Duanesburg Town Hall is located at 5853 Western Turnpike, Duanesburg NY 12056; phone: 518-895-8171.
Duanesburg derives its name from its founder and proprietor, the Hon. James Duane (1733-1797) of New York City, who was a respected jurist and influential New York delegate to both sessions of the Continental Congress. During the Revolution, Duane was devoted to the cause and applied himself tirelessly to its successful conclusion, playing an invaluable role in its financing. After the war, in 1784, Duane was appointed mayor of New York City. In 1788 he was elected a member of the Constitutional Convention, and under the new constitution was nominated by President Washington to become the first federal District Judge of the New York District, retiring in 1794.

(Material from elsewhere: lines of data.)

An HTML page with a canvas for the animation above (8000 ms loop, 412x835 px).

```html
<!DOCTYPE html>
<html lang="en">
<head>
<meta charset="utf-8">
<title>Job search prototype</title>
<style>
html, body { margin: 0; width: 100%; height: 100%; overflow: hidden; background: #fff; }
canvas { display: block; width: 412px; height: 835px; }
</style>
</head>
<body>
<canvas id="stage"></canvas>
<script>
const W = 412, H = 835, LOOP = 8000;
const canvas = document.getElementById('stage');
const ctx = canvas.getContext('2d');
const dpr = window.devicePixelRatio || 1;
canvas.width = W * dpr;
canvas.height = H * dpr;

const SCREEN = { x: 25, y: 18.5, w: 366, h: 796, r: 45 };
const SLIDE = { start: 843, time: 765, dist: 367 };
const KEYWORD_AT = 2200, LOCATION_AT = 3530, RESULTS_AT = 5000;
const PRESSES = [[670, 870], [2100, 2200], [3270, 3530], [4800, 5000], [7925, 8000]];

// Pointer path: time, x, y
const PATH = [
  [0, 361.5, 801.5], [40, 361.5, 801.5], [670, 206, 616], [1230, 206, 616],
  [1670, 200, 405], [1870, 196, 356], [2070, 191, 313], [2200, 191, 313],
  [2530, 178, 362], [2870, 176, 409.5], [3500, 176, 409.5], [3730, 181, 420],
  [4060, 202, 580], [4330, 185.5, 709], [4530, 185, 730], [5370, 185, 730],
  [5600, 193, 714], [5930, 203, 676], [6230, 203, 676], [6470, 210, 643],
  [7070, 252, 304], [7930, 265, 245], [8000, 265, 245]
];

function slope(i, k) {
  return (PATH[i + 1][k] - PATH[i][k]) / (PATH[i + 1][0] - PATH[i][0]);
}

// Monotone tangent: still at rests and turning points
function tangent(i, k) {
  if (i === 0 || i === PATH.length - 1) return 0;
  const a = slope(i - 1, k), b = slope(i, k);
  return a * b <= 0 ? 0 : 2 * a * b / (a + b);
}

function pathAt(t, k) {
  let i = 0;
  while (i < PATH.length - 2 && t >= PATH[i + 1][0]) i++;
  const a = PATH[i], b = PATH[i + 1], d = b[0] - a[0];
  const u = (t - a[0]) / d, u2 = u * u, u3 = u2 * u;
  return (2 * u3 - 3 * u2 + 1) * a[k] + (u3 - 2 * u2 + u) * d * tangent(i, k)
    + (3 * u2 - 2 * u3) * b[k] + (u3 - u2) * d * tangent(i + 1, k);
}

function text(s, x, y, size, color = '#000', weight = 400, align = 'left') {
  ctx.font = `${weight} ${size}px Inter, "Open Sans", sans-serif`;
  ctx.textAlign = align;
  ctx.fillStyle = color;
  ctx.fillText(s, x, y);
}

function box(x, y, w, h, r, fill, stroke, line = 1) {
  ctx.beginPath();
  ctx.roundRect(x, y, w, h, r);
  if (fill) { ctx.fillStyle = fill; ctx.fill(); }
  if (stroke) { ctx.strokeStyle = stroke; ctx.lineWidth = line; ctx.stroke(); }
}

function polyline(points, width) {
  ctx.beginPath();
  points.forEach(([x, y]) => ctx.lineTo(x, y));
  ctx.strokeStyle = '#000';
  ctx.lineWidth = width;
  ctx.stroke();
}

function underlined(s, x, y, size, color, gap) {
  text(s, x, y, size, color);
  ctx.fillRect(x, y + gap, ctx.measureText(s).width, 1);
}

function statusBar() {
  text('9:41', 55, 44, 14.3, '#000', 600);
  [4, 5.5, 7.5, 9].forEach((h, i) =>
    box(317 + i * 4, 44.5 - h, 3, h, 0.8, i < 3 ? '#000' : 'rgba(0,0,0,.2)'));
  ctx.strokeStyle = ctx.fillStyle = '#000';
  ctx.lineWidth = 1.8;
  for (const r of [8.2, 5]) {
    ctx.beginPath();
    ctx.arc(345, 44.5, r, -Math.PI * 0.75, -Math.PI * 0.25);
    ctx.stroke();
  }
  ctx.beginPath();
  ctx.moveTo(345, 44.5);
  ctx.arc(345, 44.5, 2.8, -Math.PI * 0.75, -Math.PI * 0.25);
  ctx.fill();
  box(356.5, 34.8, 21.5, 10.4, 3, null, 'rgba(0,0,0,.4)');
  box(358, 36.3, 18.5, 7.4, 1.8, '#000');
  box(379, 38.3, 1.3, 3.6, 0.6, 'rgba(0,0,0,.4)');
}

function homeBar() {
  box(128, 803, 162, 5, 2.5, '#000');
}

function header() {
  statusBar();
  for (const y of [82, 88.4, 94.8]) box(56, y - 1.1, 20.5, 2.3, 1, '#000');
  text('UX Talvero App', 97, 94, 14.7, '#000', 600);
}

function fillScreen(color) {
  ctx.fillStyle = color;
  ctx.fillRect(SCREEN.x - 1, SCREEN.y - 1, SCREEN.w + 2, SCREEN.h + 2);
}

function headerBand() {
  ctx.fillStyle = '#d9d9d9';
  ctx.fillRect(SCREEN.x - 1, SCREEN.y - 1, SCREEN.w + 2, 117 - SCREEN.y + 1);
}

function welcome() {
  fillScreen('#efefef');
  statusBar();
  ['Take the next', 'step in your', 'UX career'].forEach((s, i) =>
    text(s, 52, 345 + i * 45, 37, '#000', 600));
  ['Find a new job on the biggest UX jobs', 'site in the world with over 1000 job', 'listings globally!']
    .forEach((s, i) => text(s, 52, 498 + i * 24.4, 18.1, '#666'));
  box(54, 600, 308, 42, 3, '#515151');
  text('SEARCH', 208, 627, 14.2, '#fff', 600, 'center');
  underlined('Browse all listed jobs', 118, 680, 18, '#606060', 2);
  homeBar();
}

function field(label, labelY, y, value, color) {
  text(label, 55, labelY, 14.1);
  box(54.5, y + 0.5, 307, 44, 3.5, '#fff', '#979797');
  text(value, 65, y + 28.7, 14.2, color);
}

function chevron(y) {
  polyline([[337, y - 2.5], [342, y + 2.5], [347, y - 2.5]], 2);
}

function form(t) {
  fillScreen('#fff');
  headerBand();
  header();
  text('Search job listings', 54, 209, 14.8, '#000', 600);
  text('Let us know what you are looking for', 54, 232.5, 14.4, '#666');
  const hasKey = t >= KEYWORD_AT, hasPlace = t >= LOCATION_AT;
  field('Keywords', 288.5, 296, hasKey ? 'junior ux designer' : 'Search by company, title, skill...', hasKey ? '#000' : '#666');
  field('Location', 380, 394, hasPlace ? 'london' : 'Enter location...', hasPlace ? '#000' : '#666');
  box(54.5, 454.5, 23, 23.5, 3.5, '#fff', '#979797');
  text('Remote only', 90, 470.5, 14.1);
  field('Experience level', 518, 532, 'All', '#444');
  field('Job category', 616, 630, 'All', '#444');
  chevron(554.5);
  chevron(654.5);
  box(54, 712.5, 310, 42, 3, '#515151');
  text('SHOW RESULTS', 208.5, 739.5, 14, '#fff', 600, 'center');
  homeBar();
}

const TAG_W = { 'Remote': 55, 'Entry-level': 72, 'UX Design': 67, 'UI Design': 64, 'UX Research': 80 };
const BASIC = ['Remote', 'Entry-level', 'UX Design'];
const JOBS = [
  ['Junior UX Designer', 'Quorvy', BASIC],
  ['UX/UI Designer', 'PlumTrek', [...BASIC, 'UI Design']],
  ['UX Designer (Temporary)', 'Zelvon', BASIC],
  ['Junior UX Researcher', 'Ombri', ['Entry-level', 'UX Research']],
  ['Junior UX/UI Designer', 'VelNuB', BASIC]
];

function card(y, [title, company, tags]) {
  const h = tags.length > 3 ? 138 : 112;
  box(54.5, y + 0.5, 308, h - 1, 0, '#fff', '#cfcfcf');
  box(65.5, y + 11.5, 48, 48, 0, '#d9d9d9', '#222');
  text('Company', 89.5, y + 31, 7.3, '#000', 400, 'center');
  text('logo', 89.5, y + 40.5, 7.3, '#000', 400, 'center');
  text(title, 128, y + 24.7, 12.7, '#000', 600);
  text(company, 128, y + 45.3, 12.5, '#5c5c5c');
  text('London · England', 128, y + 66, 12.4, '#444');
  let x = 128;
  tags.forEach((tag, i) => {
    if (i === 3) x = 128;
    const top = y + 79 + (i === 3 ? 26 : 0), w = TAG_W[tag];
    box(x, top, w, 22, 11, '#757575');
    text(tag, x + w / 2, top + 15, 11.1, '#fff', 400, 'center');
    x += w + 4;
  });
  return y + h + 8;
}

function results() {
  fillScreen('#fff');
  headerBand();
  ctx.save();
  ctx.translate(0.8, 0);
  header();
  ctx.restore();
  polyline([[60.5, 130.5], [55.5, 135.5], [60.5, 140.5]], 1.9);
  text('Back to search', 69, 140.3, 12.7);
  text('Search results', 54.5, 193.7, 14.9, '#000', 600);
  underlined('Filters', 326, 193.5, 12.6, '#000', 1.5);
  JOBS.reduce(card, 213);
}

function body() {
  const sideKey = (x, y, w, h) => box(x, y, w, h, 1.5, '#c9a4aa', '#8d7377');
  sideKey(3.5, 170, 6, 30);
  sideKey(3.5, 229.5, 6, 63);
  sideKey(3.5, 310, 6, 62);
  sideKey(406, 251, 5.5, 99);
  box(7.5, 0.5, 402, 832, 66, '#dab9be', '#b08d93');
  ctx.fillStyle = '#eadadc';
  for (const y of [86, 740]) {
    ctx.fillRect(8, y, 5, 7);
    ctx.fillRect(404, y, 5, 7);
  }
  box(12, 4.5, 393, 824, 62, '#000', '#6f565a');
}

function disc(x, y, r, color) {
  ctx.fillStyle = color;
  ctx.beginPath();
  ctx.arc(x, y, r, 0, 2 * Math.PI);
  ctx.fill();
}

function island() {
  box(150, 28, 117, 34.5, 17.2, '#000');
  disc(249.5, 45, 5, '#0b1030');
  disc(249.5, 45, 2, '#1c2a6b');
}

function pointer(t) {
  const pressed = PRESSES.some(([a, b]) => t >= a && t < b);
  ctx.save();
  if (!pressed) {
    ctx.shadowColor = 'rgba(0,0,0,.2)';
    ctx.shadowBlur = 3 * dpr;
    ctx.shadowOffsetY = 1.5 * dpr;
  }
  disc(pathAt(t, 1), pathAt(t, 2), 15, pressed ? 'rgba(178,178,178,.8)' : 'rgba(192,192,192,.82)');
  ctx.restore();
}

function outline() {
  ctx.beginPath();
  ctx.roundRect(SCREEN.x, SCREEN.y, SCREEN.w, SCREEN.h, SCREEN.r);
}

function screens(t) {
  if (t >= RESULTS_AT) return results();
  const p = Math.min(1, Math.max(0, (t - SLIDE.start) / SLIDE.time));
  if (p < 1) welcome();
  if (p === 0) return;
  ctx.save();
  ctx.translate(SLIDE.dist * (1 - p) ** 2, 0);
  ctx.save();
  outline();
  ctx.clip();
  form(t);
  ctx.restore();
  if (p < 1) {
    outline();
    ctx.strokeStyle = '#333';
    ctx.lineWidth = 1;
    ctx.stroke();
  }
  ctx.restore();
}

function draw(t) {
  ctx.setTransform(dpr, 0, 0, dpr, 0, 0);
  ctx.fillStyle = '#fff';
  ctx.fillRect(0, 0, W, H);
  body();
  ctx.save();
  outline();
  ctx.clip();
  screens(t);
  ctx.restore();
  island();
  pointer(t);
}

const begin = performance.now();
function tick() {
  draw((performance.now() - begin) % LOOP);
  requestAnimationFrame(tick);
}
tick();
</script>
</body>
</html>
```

In pre-colonial days, the rolling hills of present day Duanesburg served as hunting grounds for Mohawk Indians from settlements along the Mohawk River and the Schoharie Creek. European settlement and land speculation reached the area in the early part of the 18th century. In 1741, James Duane's father, Anthony Duane, a New York City merchant, purchased 6000 acres of Albany County wilderness, which he later bequeathed to his four sons. Through inheritance and purchase, by 1764 James Duane had acquired a Christ Episcopal Church total of 20,000 acres in the wilderness west of Schenectady.
On March 13, 1765, by action of the Governor and colonial Council, the Town of "Duanesburgh" was created with 42,000 acres included within its boundaries. Duane had the land surveyed and laid out in 100-acre farms called "great lots."
Duane worked tirelessly to populate his town, vying with numerous competing 18th century land developers, most notable among whom was Sir William Johnson. In 1765 Duane was successful in attracting a group of German families from Philadelphia, and a few years later a large group of Scotsmen (hence, Scotch Ridge Road and the Duanesburg Presbyterian Church). Duane continued to acquire land, ultimately owning 36,000 acres in Duanesburg. By the time of his death in 1797, all of the farm lots were occupied. For most of its first century, Duanesburg was a sleepy farming community. However, by the middle of the 19th century, the railroad made its way through the heart of the town. By 1907, the Village of Delanson had not only taken its name from the railroad responsible for its founding (Delaware and Hudson), but it hosted a major depot and boasted the largest coaling station in the world.
With US Route 20 (the Great Western Turnpike), the nation's longest highway, cutting through the town, the automobile brought the world to Duanesburg's door in the first half of the 20th century. Today, Duanesburg remains a characteristically rural community, but with the completion of I-88 in 1980 providing easy access to the greater Capital region, the town has become a bedroom community for the cities of Schenectady, Albany and Troy.
The Town's present layout remains much the same as it was throughout the 19th century: farmsteads with hamlets and villages at the major thoroughfares. Of the eight historic byways, five communities remain intact of significant historic concentrations of properties: the Village of Delanson, the larger hamlets of Quaker Street, Mariaville, and Duanesburg Four Corners, and the small hamlets of Eaton's and Braman's Corners. These settlements contain important and broad ranges of architectural styles, including pre-Federal, Federal, Greek Revival, Italianate, Queen Anne/Eastlake and Colonial Revival designs. The Town contains numerous structures identified in the New York and National Registers of historic places, among them Christ Episcopal Church consecrated in 1793, the Quaker Street Meeting House built in 1807, the North Mansion built in 1791, and the Duane mansion built in 1812. There are 55 cemeteries and at least 15 natural sites of interest such as Christman Sanctuary, Sheldon and Undine Falls, Schoharie Creek Gorge, Featherstonaugh State Forest, and Sheep Dip on South Chucktanunda Creek.